Student photo project infuses life into memories of Holocaust survivors

Color to Life aims to bring the stories behind the pictures back to life, through their restoration.

Holocaust survivor Anna Medved has only one photograph from her childhood - an image of herself as a seven-year-old girl in pre-WWII Ukraine, in 1933 (photo credit: Courtesy)
Holocaust survivor Anna Medved has only one photograph from her childhood - an image of herself as a seven-year-old girl in pre-WWII Ukraine, in 1933
(photo credit: Courtesy)
Holocaust survivor Anna Medved has only one photograph from her childhood – an image of herself as a sevenyear- old girl in pre-World War II Ukraine, in 1933.
Upon discovering that this old black-and-white picture is all that remains of Anna’s past, her granddaughter Michal Medved was struck by the fragility of the preservation of historical remnants, which could easily be lost or forgotten.
A recent visit to Belarus and Poland by the Cognitive Science and Psychology student, together with other Ben-Gurion University of the Negev students, instilled in Michal a newfound sense of urgency to cherish and safeguard memories of her family history, inspiring the idea for a project to digitize old family photographs.
Michal and fellow student Dima Boriskovsky decided to embrace modern technology as a means to immortalize memories of the past. The initiative was realized through a collaboration between Ben-Gurion University, Hillel Israel and the Genesis Philanthropy Group, under the title “Color to Life” – with the aim of bringing the stories behind the pictures back to life through their restoration.
Anna’s picture captured a happy moment of her childhood, before WWII broke out.
During the war, Anna lived in a ghetto in Zhitomir.

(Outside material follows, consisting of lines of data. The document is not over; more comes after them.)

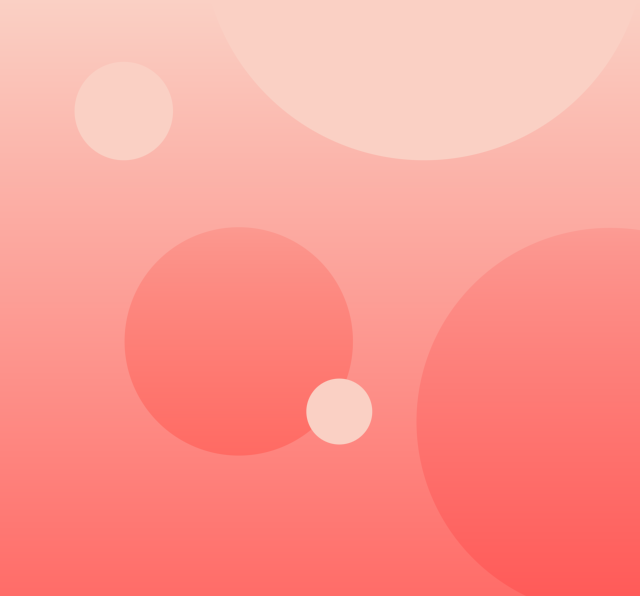
Reproduce this background procedurally as a Shadertoy shader.

```glsl
// Soft coral gradient with pale and deep overlapping discs.

// Colours
const vec3 PALE        = vec3(0.980, 0.816, 0.769);
const vec3 CORAL       = vec3(1.000, 0.424, 0.408);
const vec3 MIDDLE_TOP  = vec3(0.986, 0.602, 0.565);
const vec3 MIDDLE_BASE = vec3(1.000, 0.416, 0.388);
const vec3 RIGHT_TOP   = vec3(0.988, 0.610, 0.580);
const vec3 RIGHT_BASE  = vec3(1.000, 0.345, 0.337);

// Discs: centre x, centre y, radius, in canvas heights
const vec3 TOP_DISC    = vec3(0.7115, 1.1036, 0.3725);
const vec3 LEFT_DISC   = vec3(0.2077, 0.8137, 0.0826);
const vec3 MIDDLE_DISC = vec3(0.4006, 0.4272, 0.1916);
const vec3 RIGHT_DISC  = vec3(1.0238, 0.2927, 0.3250);
const vec3 SMALL_DISC  = vec3(0.5693, 0.3095, 0.0553);

const float SHADE_CURVE = 0.85; // below 1 deepens the shaded discs sooner

// Coverage of a disc, smoothed over about one pixel
float discMask(vec2 p, vec3 disc) {
    float edge = 0.75 / iResolution.y;
    return 1.0 - smoothstep(-edge, edge, length(p - disc.xy) - disc.z);
}

// Vertical shade running from the top of a disc to its base
vec3 discShade(vec2 p, vec3 disc, vec3 top, vec3 base) {
    float depth = clamp(0.5 - 0.5 * (p.y - disc.y) / disc.z, 0.0, 1.0);
    return mix(top, base, pow(depth, SHADE_CURVE));
}

void mainImage(out vec4 fragColor, in vec2 fragCoord) {
    vec2 p = fragCoord / iResolution.y;

    // Background
    vec3 color = mix(CORAL, PALE, p.y);

    // Deep discs
    color = mix(color, discShade(p, MIDDLE_DISC, MIDDLE_TOP, MIDDLE_BASE), discMask(p, MIDDLE_DISC));
    color = mix(color, discShade(p, RIGHT_DISC, RIGHT_TOP, RIGHT_BASE), discMask(p, RIGHT_DISC));

    // Pale discs
    float pale = max(discMask(p, TOP_DISC), max(discMask(p, LEFT_DISC), discMask(p, SMALL_DISC)));
    color = mix(color, PALE, pale);

    fragColor = vec4(color, 1.0);
}
```
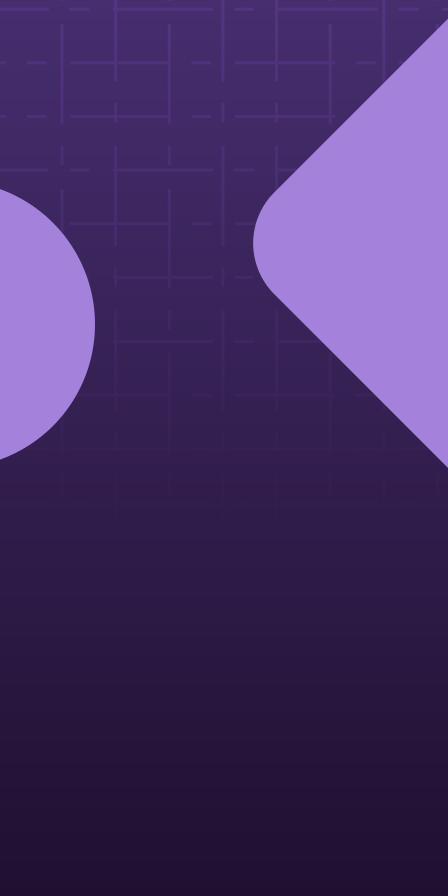
Write a WebGL 2 fragment shader that draws this background.

```glsl
#version 300 es
precision highp float;
// Violet gradient with a fading dashed grid, a lilac disc and a rounded wedge.
uniform vec2 u_resolution;
out vec4 fragColor;

const vec3 TOP_VIOLET = vec3(0.275, 0.18, 0.435);
const vec3 DEEP_VIOLET = vec3(0.125, 0.06, 0.19);
const vec3 GRID_VIOLET = vec3(0.45, 0.27, 0.68);
const vec3 LILAC = vec3(0.643, 0.51, 0.86);

const float CELL = 0.1197;         // spacing of grid lines
const float TILE = 0.742;          // height of a block of six rows
const float LINE_HALF = 0.0033;    // half thickness of a line
const float DASH_SHIFT = 0.0954;   // offset between the two dash phases

// Coverage of a distance field, smoothed over one pixel.
float fill(float d, float px) {
  return clamp(0.5 - d / px, 0.0, 1.0);
}

// Coverage of the interval from a to b.
float band(float t, float a, float b, float px) {
  return fill(abs(t - 0.5 * (a + b)) - 0.5 * (b - a), px);
}

// One long and one short dash per period.
float dashes(float t, float px) {
  float s = mod(t, 0.3672);
  return max(band(s, 0.0, 0.224, px), band(s, 0.271, 0.315, px));
}

// Picks one of two dash phases in the order 1 0 0 1 0 1.
float dashPhase(float index) {
  return DASH_SHIFT * step(fract(0.4 * index + 0.05), 0.3);
}

float gridRows(vec2 p, float px) {
  float y = mod(p.y, TILE) - 0.0205;
  float row = clamp(floor(y / CELL + 0.5), 0.0, 5.0);
  float line = fill(abs(y - row * CELL) - LINE_HALF, px);
  return line * dashes(p.x - 0.1563 - dashPhase(row), px);
}

float gridColumns(vec2 p, float px) {
  float x = p.x - 0.1385;
  float column = max(floor(x / CELL + 0.5), 0.0);
  float line = fill(abs(x - column * CELL) - LINE_HALF, px);
  return line * dashes(p.y + 0.0417 - dashPhase(5.0 - column), px);
}

// Right-angled wedge opening to the right, with its tip rounded.
float roundedWedge(vec2 p, float radius) {
  vec2 q = vec2(p.y - p.x, -p.y - p.x) * inversesqrt(2.0);
  return length(max(q, 0.0)) + min(max(q.x, q.y), 0.0) - radius;
}

void main() {
  // Canvas is 1 wide and 2 high, with y running down from the top.
  float px = 2.0 / u_resolution.y;
  vec2 p = vec2(gl_FragCoord.x, u_resolution.y - gl_FragCoord.y) * px;

  vec3 color = mix(TOP_VIOLET, DEEP_VIOLET, p.y * 0.5);

  // Grid fading out downwards
  float grid = max(gridRows(p, px), gridColumns(p, px));
  float fade = clamp(1.0 - p.y / 1.2, 0.0, 1.0);
  color = mix(color, GRID_VIOLET, 0.3 * grid * fade);

  // Flat shapes
  float disc = length(p - vec2(-0.109, 0.724)) - 0.321;
  float wedge = roundedWedge(p - vec2(0.7255, 0.543), 0.1604);
  color = mix(color, LILAC, fill(min(disc, wedge), px));

  fragColor = vec4(color, 1.0);
}
```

She and her sister escaped death when they left the ghetto and walked dozens of kilometers to bring food for their family, only to hear the following day of a pogrom in the ghetto during which thousands of Jews were killed.
Among them were their parents. Anna’s brother was also killed after being sent to the Red Army.
Michal said her grandmother’s happy memories “almost disappeared and were replaced by the suffering and pain which she experienced,” inspiring her desire to immortalize the picture as a symbol of Anna’s happy childhood years. Quoting French playwright Alfred Capus, she said: “The best memories are those which we have forgotten.”
The picture of Anna was one of 11 selected to be displayed in color at the Haatika coffee shop in Beersheba, which hosts various exhibitions throughout the year.
The old, mostly low-quality black-and-white photos were displayed side-by-side with the new, high-quality color versions and texts of the stories behind the images.
In addition, 50 pictures, slides and films were selected for digitization.
A picture submitted by mechanical engineering student Assaf Alon was also selected for the exhibition. He only discovered the photo of his grandfather Arie Eichenbaum when the latter died two months ago.
Born in Warsaw, Eichenbaum fled eastward to Russia in September 1939 together with his sister and mother, finding refuge in a corn farm in Siberia, where they remained until the end of the war. His father was recruited to the Red Army and survived, and they all returned to Poland after the war, only to discover that the rest of their family had been killed at the Treblinka extermination camp and in the Warsaw Ghetto Uprising.
After living in a refugee camp in Germany, Eichenbaum moved to the US with his family and eventually fulfilled his dream of moving to Israel in 1964, when he accepted a job with Israel Aerospace Industries Ltd and helped found ELTA Systems Ltd. Alon’s picture shows his father sitting on his grandfather’s shoulders next to a Fouga Magister aircraft, during a family day at the workplace in 1970.
His father would go on to fly that model of aircraft many times as a pilot in the Israel Air Force. In 2010, Alon’s father also began working at ELTA. “I will be the third generation of engineers in my family,” said Alon.
Pola Ovrutski, director of Hillel at Ben-Gurion University, said that the project serves Hillel Israel’s mission to strengthen the Jewish identity of Israeli students and to deepen their sense of belonging to the Jewish people.
“The digitized images will be preserved for future generations and will provide a platform for the stories of Jewish families, mainly from eastern Europe and the former Soviet Union, during the Holocaust and WWII and in the years between the war and the establishment of the state [of Israel],” Ovrutski said.
As part of the project, postcards will be designed from each picture – one side featuring the old image and the other side the restored one – with the story printed along the lines reserved for text. The postcards will be sold at a price of NIS 2 each at the Hillel offices of Ben-Gurion University and on the organization’s website.